Spent the day sitting motionless in an auditorium seat, watching highly educated professionals on stage battle with their computers over who was going to be in charge of which slides the computer projected or what music samples it played: them or the computer. Usually the speaker eventually won out, but it was always a struggle.
Another couple of British professors, amid much other intriguing material on the history of violin playing (with actual demonstrations, thus inserting a welcome note of the genuinely practical into the proceedings), asked the interesting question: to what degree do really old recordings sound quaint because the performing style has actually changed, and to what degree is it just because they're really old recordings with really weird and sucky sound quality?
Actually, this question had already been answered earlier in the morning by an undergraduate presenter, who played a clip of Pablo Casals' first Bach recording. This was 1915, long before such habits were widely disseminated, but there's Casals playing with the firm vibrato and richness of tone that resemble how cellists normally play today. And the sound quality doesn't stand in the way of that perception at all. So when the great violinist Joseph Joachim in a recording from 1903 sounds like a nasal insect, maybe it's because he really did play like a nasal insect.
Next: theories, rather plaintively presented, on how to revive interest in classical music. Turn concerts from theme presentations back into the variety shows they were in the 19C. (Um, when was the last decade that variety shows were booming on TV?) Encourage applause between movements. (I'll go along with that one, as long as it doesn't become obligatory and hence perfunctory.) And the big one: step away from the identikit performance style and allow performers to express their individuality, the way actors do. (That may help, but not as much as you think, because the range of performing possibilities in classical music is just not that wide, and it includes "nasal insect.") Nice try, though. Proved that it helps out Scriabin a heck of a lot, at least.
Nicholas McGegan, conductor of the Philharmonia Baroque, rambled on entertainingly about the practical challenges of running a period ensemble. Among them, the strong acoustic differences among venues, which often requires re-rehearsing a performance with different parameters, like tempo, for each venue.
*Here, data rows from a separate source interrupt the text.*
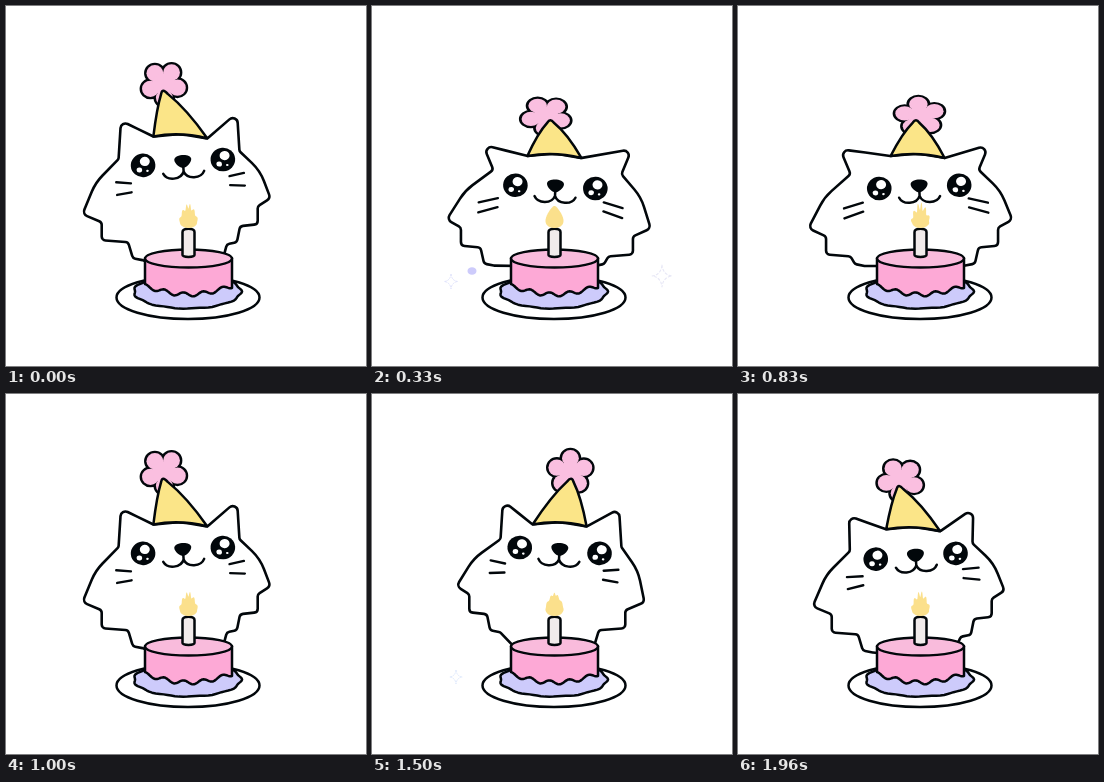
These frames come from a looping animation (360 px wide and 360 px high, 2000 ms). An HTML page with a canvas:

```html
<!DOCTYPE html>
<html lang="en">
<head>
<meta charset="utf-8">
<title>Birthday cat</title>
<style>
  html, body { margin: 0; width: 100%; height: 100%; overflow: hidden; background: #fff; }
  canvas { display: block; width: 360px; height: 360px; }
</style>
</head>
<body>
<canvas id="stage"></canvas>
<script>
const LOOP = 2000, SWAY = 1000, FRAME = LOOP / 48, PEAK = 52;
const INK = '#02070b', PINK = '#fabfe0', CAKE = '#fda9d6', CAKE_TOP = '#f9bbdc';
const LILAC = '#cdcbfb', YELLOW = '#fbe588', FLAME = '#fbe08c';
const RAD = Math.PI / 180, TAU = 2 * Math.PI;

const canvas = document.getElementById('stage');
const ctx = canvas.getContext('2d');
const dpr = window.devicePixelRatio || 1;
canvas.width = canvas.height = 360 * dpr;
ctx.scale(dpr, dpr);
ctx.lineJoin = ctx.lineCap = 'round';

function paint(fill, width, path, stroke = INK) {
  const target = path ? [path] : [];
  if (fill) { ctx.fillStyle = fill; ctx.fill(...target); }
  if (width) { ctx.lineWidth = width; ctx.strokeStyle = stroke; ctx.stroke(...target); }
}

const shape = (d, fill, width, stroke) => paint(fill, width, new Path2D(d), stroke);

function oval(x, y, rx, ry, fill, width) {
  ctx.beginPath();
  ctx.ellipse(x, y, rx, ry, 0, 0, TAU);
  paint(fill, width);
}

function at(x, y, draw) {
  ctx.save();
  ctx.translate(x, y);
  draw();
  ctx.restore();
}

// Line through point(u) for u from 0 to 1
function trace(point, steps = 80) {
  for (let i = 0; i <= steps; i++) ctx.lineTo(...point(i / steps));
}

// Closed outline of [x, y, corner radius]
function rounded(points) {
  const a = points[points.length - 1], b = points[0];
  ctx.beginPath();
  ctx.moveTo((a[0] + b[0]) / 2, (a[1] + b[1]) / 2);
  points.forEach(([x, y, r = 4], i) => {
    const [nx, ny] = points[(i + 1) % points.length];
    ctx.arcTo(x, y, nx, ny, r);
  });
  ctx.closePath();
}

// The cat sways once per second and squashes at each crossing
function poseAt(t) {
  const angle = TAU * (t - PEAK) / SWAY;
  const swing = lead => -Math.cos(angle + lead * RAD);
  const bounce = lag => (1 - Math.cos(2 * angle - lag * RAD)) / 2;
  return { angle, swing, lean: swing(0), tilt: swing(22), dip: bounce(0), squash: bounce(20) ** 1.5 };
}

// Half of the body, from ear to foot; dir is -1 for left, 1 for right
function bodySide(dir, { tilt, squash }) {
  const out = dir * tilt;
  const headX = 181 + 8 * tilt, bodyX = 174.5 + tilt;
  const ear = [headX + dir * (56 + 18.5 * squash), 107 + 34 * squash + 4 * out, 5];
  const base = [headX + dir * (60 + 4 * squash), 147 + 19 * squash + 4 * out];
  const tip = [bodyX + dir * (93 + 9 * squash + 3 * out), 198 + 20 * squash + 8 * out, 5];
  const cheek = [(base[0] + tip[0]) / 2 + 5 * dir, (base[1] + tip[1]) / 2 - 4, 50];
  const step = (dx, dy) => [tip[0] - dir * dx * (1 + 0.2 * out), Math.min(tip[1] + dy, 258)];
  const foot = step(42, 44);
  return [ear, base, cheek, tip, step(16, 8), step(16, 26), step(38, 28), foot,
    [foot[0] - dir * 10, foot[1] + 2], [182 + dir * 33, 260]];
}

function drawPom({ swing, squash }) {
  const turn = -109 + 33 * swing(-35);
  at(178 + 26 * swing(-20), 74 + 36 * squash, () => {
    ctx.scale(1 + 0.12 * squash, 1 - 0.14 * squash);
    for (const width of [4.8, 0]) {
      for (let i = 0; i < 5; i++) {
        const a = (turn + 72 * i) * RAD;
        oval(14 * Math.cos(a), 14 * Math.sin(a), 8.3, 8.3, PINK, width);
      }
    }
    oval(0, 0, 11, 11, PINK);
  });
}

function drawHat({ swing, squash }, x, y) {
  const tip = [178 + 25 * swing(-11), 78 + 34 * squash];
  const l = [x - 27, y], r = [x + 27, y + 2];
  const near = (p, f) => [tip[0] + (p[0] - tip[0]) * f, tip[1] + (p[1] - tip[1]) * f];
  const bend = (p, dx) => [(p[0] + tip[0]) / 2 + dx, (p[1] + tip[1]) / 2 - 4];
  ctx.beginPath();
  ctx.moveTo(...l);
  ctx.quadraticCurveTo(...bend(l, -1), ...near(l, 0.12));
  ctx.quadraticCurveTo(...tip, ...near(r, 0.12));
  ctx.quadraticCurveTo(...bend(r, 2), ...r);
  ctx.quadraticCurveTo(x, y - 5, ...l);
  paint(YELLOW, 2.5);
}

function drawEye(x) {
  at(x, 1, () => {
    oval(0, 0, 12.3, 11.8, INK);
    oval(2, -3.8, 5, 4.6, '#fff');
    oval(-4, 4.3, 2.8, 2.5, '#fff');
    oval(4, 5.8, 1.3, 1.1, '#fff');
  });
}

function drawFace({ lean, tilt, dip, squash }) {
  at(182.3 + 5.7 * lean, 152.5 + 28.5 * dip, () => {
    ctx.rotate(4.2 * RAD * tilt);
    drawEye(-40);
    drawEye(40);
    shape('M-8.5 -2C-8.5 -8 8.5 -8 8.5 -2C8.5 2 3 6.5 0 6.5C-3 6.5 -8.5 2 -8.5 -2Z', INK);
    shape('M0 5V10M-20.5 11C-17 18.5 -3 18.5 0 10C3 18.5 17 18.5 20.5 11', null, 2.5);
    for (const dir of [-1, 1]) {
      const x = dir < 0 ? 53 : 45, length = 14 + 5 * squash;
      const whisker = (y, rise) => shape(
        `M${dir * (x + 4 * squash)} ${y - 4 * squash}l${dir * length} ${rise}`, null, 2.4);
      whisker(18.5, -3 + 8 * squash);
      whisker(27.5, 1 + 5 * squash);
    }
  });
}

function drawCat(pose) {
  const hatX = 181 + 7 * pose.lean, hatY = 128 + 22 * pose.squash;
  rounded([[hatX - 27, hatY], [hatX, hatY - 2.5, 60], [hatX + 27, hatY + 2],
    ...bodySide(1, pose), ...bodySide(-1, pose).reverse()]);
  paint('#fff', 2.6);
  drawPom(pose);
  drawHat(pose, hatX, hatY);
  drawFace(pose);
}

function drawCake() {
  oval(182, 291.5, 71.5, 21.5, '#fff', 2.5);

  ctx.beginPath();
  trace(u => {
    const a = TAU * u, ripple = 1 + 0.02 * Math.cos(11 * a);
    return [181.5 + 53.5 * ripple * Math.cos(a), 285.5 + 17 * ripple * Math.sin(a)];
  });
  ctx.closePath();
  paint(LILAC, 2.5);

  ctx.beginPath();
  ctx.moveTo(139, 252);
  trace(u => [139 + 87 * u, 280 + 8.5 * Math.sin(Math.PI * u) - 2 * Math.cos(9 * Math.PI * u)]);
  ctx.lineTo(226, 252);
  paint(CAKE, 2.5);
  oval(182.5, 252.5, 43.5, 9, CAKE_TOP, 2.5);

  shape('M176.5 249V226C176.5 221.5 188.5 221.5 188.5 226V249C188.5 251.5 176.5 251.5 176.5 249Z', '#f1ebeb', 2.5);
}

function drawFlame({ angle }) {
  const ragged = 0.09 * (1 - Math.sin(angle));
  at(182.5, 222, () => {
    ctx.beginPath();
    trace(u => {
      const a = TAU * u, h = (1 - Math.cos(a)) / 2;
      const ripple = 1 + ragged * h * Math.cos(9 * a + angle);
      return [11 * Math.sin(a) * (1.1 - 0.7 * h) * ripple, -22 * h * ripple];
    });
    paint(FLAME);
  });
}

function star(x, y, size, color) {
  at(x, y, () => {
    ctx.scale(size, size);
    ctx.setLineDash([2, 2]);
    shape('M0 -10Q1 -1 9 0Q1 1 0 10Q-1 1 -9 0Q-1 -1 0 -10Z', null, 1, color);
  });
}

function drawSparkles(t) {
  const during = (from, to) => t >= from && t < to;
  if (during(280, 700)) {
    star(79, 275.5, 0.75, '#d9dbfa');
    star(290, 270, 1.1, '#e8e8f6');
  }
  if (during(280, 400)) oval(100, 265, 4.5, 3.8, LILAC);
  if (during(1430, 1560)) star(84, 283, 0.7, '#d6e2fb');
}

function draw(time) {
  const t = Math.floor(((time + 4) % LOOP) / FRAME) * FRAME;
  const pose = poseAt(t);
  ctx.fillStyle = '#fff';
  ctx.fillRect(0, 0, 360, 360);
  drawSparkles(t);
  drawCat(pose);
  drawCake();
  drawFlame(pose);
}

const start = performance.now();
function loop(now) {
  draw(Math.max(0, now - start));
  requestAnimationFrame(loop);
}
draw(0);
requestAnimationFrame(loop);
</script>
</body>
</html>
```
He said they've got a church that looks like an International House of Pancakes [I call it the Concrete Tent myself] but has nice sound, another church resembling "a very elegant bathroom," and a theatre that's "as dry as James Bond's martini." Also dry: McGegan's wit.
And another one of those overenthusiastic people who wave around their artifacts of the composer's intent as if they were the holy tablets being brought down from Mount Sinai. This time the composer was Mahler, and the tablets were a score of his Fourth marked up by Willem Mengelberg with (what it said were) Mahler's instructions, and an attendant recording (made long after Mahler's time, of course). This was interesting, because I'd just gotten to the point in Robert Philip's book where he discusses how Mengelberg was his own man and didn't necessarily do exactly what Mahler wanted. Then you have to explain Bruno Walter, another conductor who worked even more closely with Mahler and carried his imprimatur, but whose performances came out quite differently. Presenter tried to square the circle by calling Walter "authorized" and Mengelberg "authentic." wtf does that distinction mean? Philip says that they both had their own styles and that Mahler, like most conducting composers, may have had his own preferences but was less interested in dictating specifics on other conductors than in ensuring that they made his music sound good, which allows for differing interpretations. That makes more sense to me.
In the evening, a concert by the Russian Chamber Orchestra, a group almost but not quite ready for prime time, flipping "period-style" Baroque performance on its head by playing two Handel concerti grosso (Opp. 6/2 and 6/10) and one Bach Brandenburg (No. 5) in the period style of the early-mid 20C. As one of the conductors whose recordings were being used as a model was Furtwängler, not surprisingly this meant: big, heavy, slow, lugubrious. Worked out pretty well, though. After Kumaran Arul played the keyboard cadenza of the Brandenburg (on a full-size modern Steinway, because that's what they used in those far-off days of the 20C, and at about a quarter of the speed that today's harpsichordists tend to buzz it off in, too), the final cadence of the movement came thundering down with a weighty inevitability like I've never heard in a Baroque performance before. The inter-movement applause after that one was spontaneous, and deserved.